Do I have a choice?
If the answer is yes, you’re probably more satisfied than people who don’t have choices. It’s true in our personal lives, when we are customers or consumers, as well as when we’re at work. That’s because choice equals control and people are happier when they have control.
“Even if making a decision delivers no benefit, people still want the freedom to choose,” says New York Times reporter Charles Duhigg in a new book, Smarter, Faster, Better: The Secrets of Being Productive in Life and Business.
Duhigg explains with a rather barbaric analogy: “If you have the choice of being shot or hanged, the end result is the same. Still, people would rather have a choice.” (Perhaps Duhigg has been watching too much of the HBO series, Game of Thrones.)

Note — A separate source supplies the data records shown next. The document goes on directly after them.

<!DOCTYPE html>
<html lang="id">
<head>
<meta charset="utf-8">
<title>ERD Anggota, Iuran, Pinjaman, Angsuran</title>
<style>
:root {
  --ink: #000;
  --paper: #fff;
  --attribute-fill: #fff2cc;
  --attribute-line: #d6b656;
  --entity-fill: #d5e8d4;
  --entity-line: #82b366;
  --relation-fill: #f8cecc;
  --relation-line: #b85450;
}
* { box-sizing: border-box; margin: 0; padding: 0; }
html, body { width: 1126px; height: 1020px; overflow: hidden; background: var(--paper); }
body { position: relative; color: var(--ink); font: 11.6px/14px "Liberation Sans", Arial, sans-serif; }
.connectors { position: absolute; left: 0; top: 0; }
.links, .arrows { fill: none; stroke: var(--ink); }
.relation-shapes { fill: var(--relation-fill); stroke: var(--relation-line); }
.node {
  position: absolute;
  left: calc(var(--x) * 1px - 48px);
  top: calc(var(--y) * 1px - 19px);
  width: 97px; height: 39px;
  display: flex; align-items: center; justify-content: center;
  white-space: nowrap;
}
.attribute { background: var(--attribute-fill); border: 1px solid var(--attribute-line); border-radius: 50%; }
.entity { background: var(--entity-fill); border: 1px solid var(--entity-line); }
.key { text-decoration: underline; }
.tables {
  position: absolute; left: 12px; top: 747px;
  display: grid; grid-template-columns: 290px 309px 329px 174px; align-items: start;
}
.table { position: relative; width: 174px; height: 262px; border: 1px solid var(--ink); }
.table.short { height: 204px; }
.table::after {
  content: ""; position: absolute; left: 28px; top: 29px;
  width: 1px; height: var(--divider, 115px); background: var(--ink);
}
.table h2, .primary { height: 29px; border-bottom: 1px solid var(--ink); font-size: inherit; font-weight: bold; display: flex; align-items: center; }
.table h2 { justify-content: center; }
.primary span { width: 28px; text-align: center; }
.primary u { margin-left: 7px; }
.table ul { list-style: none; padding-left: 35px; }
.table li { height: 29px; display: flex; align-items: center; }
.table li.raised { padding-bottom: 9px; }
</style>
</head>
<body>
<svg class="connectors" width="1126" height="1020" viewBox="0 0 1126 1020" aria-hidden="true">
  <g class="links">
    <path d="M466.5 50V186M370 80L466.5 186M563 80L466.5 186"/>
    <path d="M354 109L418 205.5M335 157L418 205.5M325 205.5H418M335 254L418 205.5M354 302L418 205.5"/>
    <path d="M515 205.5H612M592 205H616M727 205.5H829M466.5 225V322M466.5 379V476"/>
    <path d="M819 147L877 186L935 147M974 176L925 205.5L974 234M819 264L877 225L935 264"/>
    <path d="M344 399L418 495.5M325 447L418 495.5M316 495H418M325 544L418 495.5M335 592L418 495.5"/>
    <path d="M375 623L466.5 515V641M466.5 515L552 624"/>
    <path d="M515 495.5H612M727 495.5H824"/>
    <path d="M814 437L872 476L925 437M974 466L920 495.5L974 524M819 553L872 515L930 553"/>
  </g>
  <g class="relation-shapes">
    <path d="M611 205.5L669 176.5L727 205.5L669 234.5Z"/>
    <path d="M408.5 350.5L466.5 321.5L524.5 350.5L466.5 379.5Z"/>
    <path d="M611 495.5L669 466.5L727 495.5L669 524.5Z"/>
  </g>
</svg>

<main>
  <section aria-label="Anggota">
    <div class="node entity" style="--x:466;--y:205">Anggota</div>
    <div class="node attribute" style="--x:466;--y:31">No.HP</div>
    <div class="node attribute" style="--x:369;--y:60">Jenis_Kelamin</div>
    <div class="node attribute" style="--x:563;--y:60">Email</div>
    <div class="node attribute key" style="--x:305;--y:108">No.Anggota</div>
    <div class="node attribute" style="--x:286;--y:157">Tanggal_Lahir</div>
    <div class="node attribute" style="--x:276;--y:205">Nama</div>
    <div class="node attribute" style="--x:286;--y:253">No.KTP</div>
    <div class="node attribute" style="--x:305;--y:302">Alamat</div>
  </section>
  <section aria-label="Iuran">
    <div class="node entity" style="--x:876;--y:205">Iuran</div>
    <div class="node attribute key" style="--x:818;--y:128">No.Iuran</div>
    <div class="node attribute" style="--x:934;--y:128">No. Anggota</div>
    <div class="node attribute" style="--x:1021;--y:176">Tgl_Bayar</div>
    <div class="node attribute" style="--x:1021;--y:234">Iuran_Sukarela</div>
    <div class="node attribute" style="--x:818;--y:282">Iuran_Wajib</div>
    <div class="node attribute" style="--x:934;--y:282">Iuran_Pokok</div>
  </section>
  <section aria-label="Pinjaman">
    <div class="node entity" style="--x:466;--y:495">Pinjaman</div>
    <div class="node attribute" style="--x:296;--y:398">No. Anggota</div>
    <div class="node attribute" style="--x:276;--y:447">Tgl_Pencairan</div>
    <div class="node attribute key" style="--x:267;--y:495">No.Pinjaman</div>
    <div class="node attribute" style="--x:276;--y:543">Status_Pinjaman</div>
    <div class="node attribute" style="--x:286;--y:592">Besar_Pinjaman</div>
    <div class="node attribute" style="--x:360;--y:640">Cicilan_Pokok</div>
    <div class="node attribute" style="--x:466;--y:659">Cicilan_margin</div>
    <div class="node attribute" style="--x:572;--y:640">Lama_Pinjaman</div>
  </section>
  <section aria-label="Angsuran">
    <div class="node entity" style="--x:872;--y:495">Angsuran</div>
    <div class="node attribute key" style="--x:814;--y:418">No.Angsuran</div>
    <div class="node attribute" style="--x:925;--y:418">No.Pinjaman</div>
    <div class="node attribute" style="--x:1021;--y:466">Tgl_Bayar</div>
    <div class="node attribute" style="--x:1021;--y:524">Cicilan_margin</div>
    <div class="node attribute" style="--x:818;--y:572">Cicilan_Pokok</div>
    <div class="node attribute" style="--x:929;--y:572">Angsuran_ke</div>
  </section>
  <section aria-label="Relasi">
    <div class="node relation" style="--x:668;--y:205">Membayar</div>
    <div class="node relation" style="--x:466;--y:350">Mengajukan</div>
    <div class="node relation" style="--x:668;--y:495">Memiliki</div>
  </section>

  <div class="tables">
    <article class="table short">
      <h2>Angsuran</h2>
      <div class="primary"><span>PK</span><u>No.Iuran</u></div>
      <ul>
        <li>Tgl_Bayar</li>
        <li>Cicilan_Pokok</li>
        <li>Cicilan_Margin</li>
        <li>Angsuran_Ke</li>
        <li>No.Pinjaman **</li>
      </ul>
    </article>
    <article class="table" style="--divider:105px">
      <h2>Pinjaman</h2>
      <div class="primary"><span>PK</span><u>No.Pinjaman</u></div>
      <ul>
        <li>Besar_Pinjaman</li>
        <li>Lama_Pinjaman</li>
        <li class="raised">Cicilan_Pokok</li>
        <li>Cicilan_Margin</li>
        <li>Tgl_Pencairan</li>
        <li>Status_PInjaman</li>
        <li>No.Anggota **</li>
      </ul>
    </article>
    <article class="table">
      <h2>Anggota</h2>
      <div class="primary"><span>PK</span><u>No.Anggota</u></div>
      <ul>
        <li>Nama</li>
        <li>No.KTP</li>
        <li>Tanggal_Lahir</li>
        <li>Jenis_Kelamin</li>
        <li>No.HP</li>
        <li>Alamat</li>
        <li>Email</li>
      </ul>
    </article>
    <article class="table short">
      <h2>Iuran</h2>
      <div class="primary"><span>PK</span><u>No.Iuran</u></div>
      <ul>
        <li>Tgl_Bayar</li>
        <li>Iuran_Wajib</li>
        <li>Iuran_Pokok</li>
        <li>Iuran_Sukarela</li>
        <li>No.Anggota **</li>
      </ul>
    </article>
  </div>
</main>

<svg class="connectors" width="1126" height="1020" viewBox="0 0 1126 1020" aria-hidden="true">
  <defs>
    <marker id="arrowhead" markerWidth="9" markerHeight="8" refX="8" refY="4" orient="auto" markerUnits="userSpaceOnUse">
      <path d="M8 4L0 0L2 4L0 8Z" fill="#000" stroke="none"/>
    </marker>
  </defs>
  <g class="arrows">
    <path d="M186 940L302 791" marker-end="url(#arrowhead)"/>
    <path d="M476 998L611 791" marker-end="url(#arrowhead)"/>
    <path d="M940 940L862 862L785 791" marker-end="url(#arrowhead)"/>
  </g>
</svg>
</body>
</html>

An analogy closer to my personal life is trying to get an unruly two-year-old to get dressed in the morning: lay out two sets of clothing and let the kid decide which to put on. Instead of being forced to get dressed, he/she has control over what to wear. (Or at least the child feels that’s the case, theoretically my two year old would just demand the Minnie Mouse dress that’s not included in the options I’ve laid out!)
Back to Duhigg’s book. He describes eight concepts that explain why some people and some companies are much more productive than the average. I looked into the book after hearing Duhigg interviewed by Marty Moss-Coane on Radio Times. It’s the chapter on control that makes a lot of sense to me.
Perhaps that’s because of how it connects to what we strive for at Great Clips—trying to give customers, stylists and franchisees control over their time, their work and their business, respectively. As a result, customers are more comfortable and loyal, stylists are more engaged and productive, and franchisees appreciate the flexibility of implementing our brand measures in the ways that make their salons successful and profitable.
Think about it. How often have you asked yourself—or heard others ask—“Do I have a choice?” All too often, the answer is “Nope, not really.” Another version of the same question is, “Who’s in control here?” Again, the answer is quite likely, “Not me.”
Ideally, in business and in life, the answer to the first question is, “I do have a choice.” That response, in turn, implies an answer to the second question: “If I have a choice, then I must be the one in control!”
Humans crave control over their own lives. Making choices is how we manifest control. And when we have control, we’re more engaged in whatever we're doing. Control is a biologic imperative for humans, says author Duhigg. Doesn't matter if you’re a two-year-old given the choice of cereal or pancakes for breakfast, a Marine unit told to complete a training exercise without instructions on how to do it, or a work team told to carry out an assignment with the direction to “use your best judgment.”
The outcome can be summed up this way: Choice = control; control = engagement; engagement = productivity + satisfaction.
How does this relate to Great Clips, especially as a franchisee who is trying to run a successful walk-in hair salon? I’ll explore that in the next blog on this topic.
In the meantime, send me your thoughts about how control—having it, or not having it—affects your life.